* **Brief**
Using the records that follow, count the lines containing the word "ochre" and give that number only.

[Stored data]
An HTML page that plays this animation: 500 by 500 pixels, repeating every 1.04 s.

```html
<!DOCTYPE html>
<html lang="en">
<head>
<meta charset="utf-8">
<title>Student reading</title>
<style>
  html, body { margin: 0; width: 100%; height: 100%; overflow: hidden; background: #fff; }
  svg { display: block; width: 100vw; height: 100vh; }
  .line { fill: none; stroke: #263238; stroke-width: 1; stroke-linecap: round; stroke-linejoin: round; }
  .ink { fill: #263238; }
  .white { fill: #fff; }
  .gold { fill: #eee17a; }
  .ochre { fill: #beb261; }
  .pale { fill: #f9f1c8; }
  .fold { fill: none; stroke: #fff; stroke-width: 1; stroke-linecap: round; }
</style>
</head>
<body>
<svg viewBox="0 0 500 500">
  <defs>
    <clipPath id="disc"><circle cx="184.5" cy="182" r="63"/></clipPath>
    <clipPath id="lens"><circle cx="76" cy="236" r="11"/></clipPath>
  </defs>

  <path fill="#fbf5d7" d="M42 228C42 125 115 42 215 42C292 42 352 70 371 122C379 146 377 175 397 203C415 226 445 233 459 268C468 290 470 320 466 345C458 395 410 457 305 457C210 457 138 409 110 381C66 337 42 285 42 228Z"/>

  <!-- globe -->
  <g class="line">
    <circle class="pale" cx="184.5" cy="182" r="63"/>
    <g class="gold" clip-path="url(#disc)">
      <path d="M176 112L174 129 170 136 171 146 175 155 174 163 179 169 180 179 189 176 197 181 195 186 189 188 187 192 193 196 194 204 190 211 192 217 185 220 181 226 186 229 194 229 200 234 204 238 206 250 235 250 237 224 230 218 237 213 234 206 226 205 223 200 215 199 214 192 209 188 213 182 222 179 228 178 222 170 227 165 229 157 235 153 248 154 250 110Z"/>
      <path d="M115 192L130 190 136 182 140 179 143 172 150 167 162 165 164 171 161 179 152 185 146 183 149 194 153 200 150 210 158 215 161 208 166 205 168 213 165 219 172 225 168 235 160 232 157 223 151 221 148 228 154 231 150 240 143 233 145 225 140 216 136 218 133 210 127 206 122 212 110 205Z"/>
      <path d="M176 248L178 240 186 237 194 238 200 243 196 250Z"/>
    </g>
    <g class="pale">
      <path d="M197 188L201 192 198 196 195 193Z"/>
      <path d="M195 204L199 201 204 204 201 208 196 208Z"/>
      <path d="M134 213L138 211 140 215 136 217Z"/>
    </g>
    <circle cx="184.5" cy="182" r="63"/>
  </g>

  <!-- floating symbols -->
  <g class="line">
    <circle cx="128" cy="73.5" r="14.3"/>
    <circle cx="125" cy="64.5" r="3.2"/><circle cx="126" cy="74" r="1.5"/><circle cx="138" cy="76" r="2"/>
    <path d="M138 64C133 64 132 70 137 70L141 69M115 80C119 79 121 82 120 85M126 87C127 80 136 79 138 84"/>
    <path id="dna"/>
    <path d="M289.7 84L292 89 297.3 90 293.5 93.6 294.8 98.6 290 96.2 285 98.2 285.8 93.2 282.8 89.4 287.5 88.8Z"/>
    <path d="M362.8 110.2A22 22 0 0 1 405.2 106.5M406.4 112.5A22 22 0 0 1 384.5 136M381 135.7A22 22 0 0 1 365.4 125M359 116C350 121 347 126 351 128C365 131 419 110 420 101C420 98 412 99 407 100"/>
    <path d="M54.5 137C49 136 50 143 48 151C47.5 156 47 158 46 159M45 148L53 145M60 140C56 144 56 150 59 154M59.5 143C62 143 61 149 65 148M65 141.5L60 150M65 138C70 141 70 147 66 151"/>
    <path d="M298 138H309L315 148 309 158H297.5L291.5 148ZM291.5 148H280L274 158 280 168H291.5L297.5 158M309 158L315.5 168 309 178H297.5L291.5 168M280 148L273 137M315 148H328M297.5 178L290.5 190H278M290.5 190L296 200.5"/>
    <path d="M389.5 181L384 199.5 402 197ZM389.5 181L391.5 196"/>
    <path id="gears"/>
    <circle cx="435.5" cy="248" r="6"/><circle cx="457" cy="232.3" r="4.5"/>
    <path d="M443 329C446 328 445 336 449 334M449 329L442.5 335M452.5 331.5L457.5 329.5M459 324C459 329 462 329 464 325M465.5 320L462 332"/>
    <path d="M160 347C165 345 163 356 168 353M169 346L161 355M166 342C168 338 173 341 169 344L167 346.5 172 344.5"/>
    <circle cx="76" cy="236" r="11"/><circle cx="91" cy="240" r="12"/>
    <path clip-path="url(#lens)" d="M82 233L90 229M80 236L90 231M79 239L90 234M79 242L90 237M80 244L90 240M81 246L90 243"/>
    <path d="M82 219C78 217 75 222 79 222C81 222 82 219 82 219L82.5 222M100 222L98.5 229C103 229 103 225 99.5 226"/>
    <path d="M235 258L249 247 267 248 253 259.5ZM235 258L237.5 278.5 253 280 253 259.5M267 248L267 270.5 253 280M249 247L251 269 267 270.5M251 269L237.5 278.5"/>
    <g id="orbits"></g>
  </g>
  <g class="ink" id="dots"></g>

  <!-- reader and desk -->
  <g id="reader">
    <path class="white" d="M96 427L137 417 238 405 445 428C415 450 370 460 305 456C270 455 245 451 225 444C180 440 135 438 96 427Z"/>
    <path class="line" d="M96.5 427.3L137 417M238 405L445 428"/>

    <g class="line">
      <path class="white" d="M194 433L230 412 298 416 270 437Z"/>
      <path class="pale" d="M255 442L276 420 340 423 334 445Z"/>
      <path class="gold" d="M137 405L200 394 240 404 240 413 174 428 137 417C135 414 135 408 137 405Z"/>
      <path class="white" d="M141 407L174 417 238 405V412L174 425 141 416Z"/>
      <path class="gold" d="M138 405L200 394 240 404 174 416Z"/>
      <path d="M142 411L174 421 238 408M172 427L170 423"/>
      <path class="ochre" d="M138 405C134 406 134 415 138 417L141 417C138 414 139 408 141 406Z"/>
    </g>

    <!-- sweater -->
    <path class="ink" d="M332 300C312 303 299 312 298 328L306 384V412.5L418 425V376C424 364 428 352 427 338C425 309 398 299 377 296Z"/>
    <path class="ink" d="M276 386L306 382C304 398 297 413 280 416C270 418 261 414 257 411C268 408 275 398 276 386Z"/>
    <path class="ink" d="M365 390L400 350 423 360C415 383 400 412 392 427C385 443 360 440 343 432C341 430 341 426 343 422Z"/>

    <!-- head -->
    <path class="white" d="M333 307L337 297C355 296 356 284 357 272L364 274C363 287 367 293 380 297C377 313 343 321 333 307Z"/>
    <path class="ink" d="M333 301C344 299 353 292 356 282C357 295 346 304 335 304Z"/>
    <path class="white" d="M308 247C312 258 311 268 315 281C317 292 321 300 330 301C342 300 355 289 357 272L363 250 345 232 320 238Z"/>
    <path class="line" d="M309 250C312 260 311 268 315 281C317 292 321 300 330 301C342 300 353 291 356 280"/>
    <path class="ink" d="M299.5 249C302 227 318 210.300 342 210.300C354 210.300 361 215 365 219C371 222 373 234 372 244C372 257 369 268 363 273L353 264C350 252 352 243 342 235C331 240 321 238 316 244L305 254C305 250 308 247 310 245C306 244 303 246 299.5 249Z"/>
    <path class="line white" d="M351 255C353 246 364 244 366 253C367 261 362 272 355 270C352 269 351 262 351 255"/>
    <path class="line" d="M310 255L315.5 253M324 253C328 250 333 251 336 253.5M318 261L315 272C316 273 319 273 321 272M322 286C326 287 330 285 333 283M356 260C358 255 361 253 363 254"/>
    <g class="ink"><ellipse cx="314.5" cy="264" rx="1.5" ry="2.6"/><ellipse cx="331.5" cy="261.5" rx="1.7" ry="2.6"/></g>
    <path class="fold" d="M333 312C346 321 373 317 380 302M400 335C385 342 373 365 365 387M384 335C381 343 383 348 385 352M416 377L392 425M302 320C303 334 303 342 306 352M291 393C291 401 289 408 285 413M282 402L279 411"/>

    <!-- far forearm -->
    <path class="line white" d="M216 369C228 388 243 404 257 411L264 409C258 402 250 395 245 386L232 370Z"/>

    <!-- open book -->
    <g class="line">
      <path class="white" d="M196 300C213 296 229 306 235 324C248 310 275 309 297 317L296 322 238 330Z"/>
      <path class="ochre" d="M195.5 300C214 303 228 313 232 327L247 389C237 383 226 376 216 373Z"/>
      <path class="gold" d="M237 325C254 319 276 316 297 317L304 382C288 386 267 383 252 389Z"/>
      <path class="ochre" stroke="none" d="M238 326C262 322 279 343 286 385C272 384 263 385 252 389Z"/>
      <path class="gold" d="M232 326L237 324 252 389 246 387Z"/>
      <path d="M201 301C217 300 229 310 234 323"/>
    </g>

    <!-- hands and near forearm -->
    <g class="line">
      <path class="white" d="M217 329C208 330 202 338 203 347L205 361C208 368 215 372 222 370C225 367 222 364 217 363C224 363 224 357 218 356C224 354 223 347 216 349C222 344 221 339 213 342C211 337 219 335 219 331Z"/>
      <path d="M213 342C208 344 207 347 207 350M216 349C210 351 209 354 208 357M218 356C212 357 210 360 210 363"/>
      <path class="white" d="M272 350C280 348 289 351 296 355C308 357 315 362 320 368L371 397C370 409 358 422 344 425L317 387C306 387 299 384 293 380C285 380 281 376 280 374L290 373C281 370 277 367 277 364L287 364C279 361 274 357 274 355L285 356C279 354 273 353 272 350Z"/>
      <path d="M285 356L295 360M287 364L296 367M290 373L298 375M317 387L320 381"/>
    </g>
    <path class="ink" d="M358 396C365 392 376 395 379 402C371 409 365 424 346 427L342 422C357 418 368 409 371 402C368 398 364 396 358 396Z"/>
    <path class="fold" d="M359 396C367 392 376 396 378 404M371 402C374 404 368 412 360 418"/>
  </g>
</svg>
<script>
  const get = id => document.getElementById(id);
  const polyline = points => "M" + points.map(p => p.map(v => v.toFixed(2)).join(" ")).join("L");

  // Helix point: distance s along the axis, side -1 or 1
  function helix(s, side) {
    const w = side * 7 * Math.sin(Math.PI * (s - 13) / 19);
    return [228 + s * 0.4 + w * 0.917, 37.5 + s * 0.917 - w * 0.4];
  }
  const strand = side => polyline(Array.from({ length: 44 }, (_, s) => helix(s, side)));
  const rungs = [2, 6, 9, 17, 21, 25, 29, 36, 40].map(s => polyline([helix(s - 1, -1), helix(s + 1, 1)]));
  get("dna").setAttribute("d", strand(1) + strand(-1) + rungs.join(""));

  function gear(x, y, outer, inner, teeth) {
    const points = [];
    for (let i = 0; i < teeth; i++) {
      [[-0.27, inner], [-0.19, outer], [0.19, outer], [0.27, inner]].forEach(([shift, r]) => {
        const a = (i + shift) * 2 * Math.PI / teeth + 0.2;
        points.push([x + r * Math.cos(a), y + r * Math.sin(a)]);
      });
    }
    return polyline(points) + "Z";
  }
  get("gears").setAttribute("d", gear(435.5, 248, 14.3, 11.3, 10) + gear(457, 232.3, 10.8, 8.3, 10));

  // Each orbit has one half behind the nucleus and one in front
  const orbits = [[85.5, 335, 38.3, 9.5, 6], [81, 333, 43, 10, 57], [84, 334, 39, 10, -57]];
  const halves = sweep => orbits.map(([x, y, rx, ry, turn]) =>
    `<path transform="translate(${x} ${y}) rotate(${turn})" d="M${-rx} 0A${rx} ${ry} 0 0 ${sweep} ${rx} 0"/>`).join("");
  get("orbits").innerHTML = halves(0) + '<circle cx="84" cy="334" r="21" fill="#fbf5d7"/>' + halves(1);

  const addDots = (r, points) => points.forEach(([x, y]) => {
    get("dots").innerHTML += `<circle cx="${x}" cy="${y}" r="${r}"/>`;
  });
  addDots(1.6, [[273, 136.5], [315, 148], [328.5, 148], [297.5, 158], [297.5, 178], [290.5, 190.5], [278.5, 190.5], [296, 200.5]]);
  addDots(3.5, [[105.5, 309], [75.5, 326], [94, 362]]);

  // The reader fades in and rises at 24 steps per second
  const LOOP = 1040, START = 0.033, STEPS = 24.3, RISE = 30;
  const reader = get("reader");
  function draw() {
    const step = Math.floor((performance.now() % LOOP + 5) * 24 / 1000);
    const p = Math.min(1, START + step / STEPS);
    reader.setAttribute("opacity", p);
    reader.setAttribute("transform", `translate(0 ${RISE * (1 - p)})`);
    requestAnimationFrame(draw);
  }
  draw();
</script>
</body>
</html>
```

* **Answer box**
4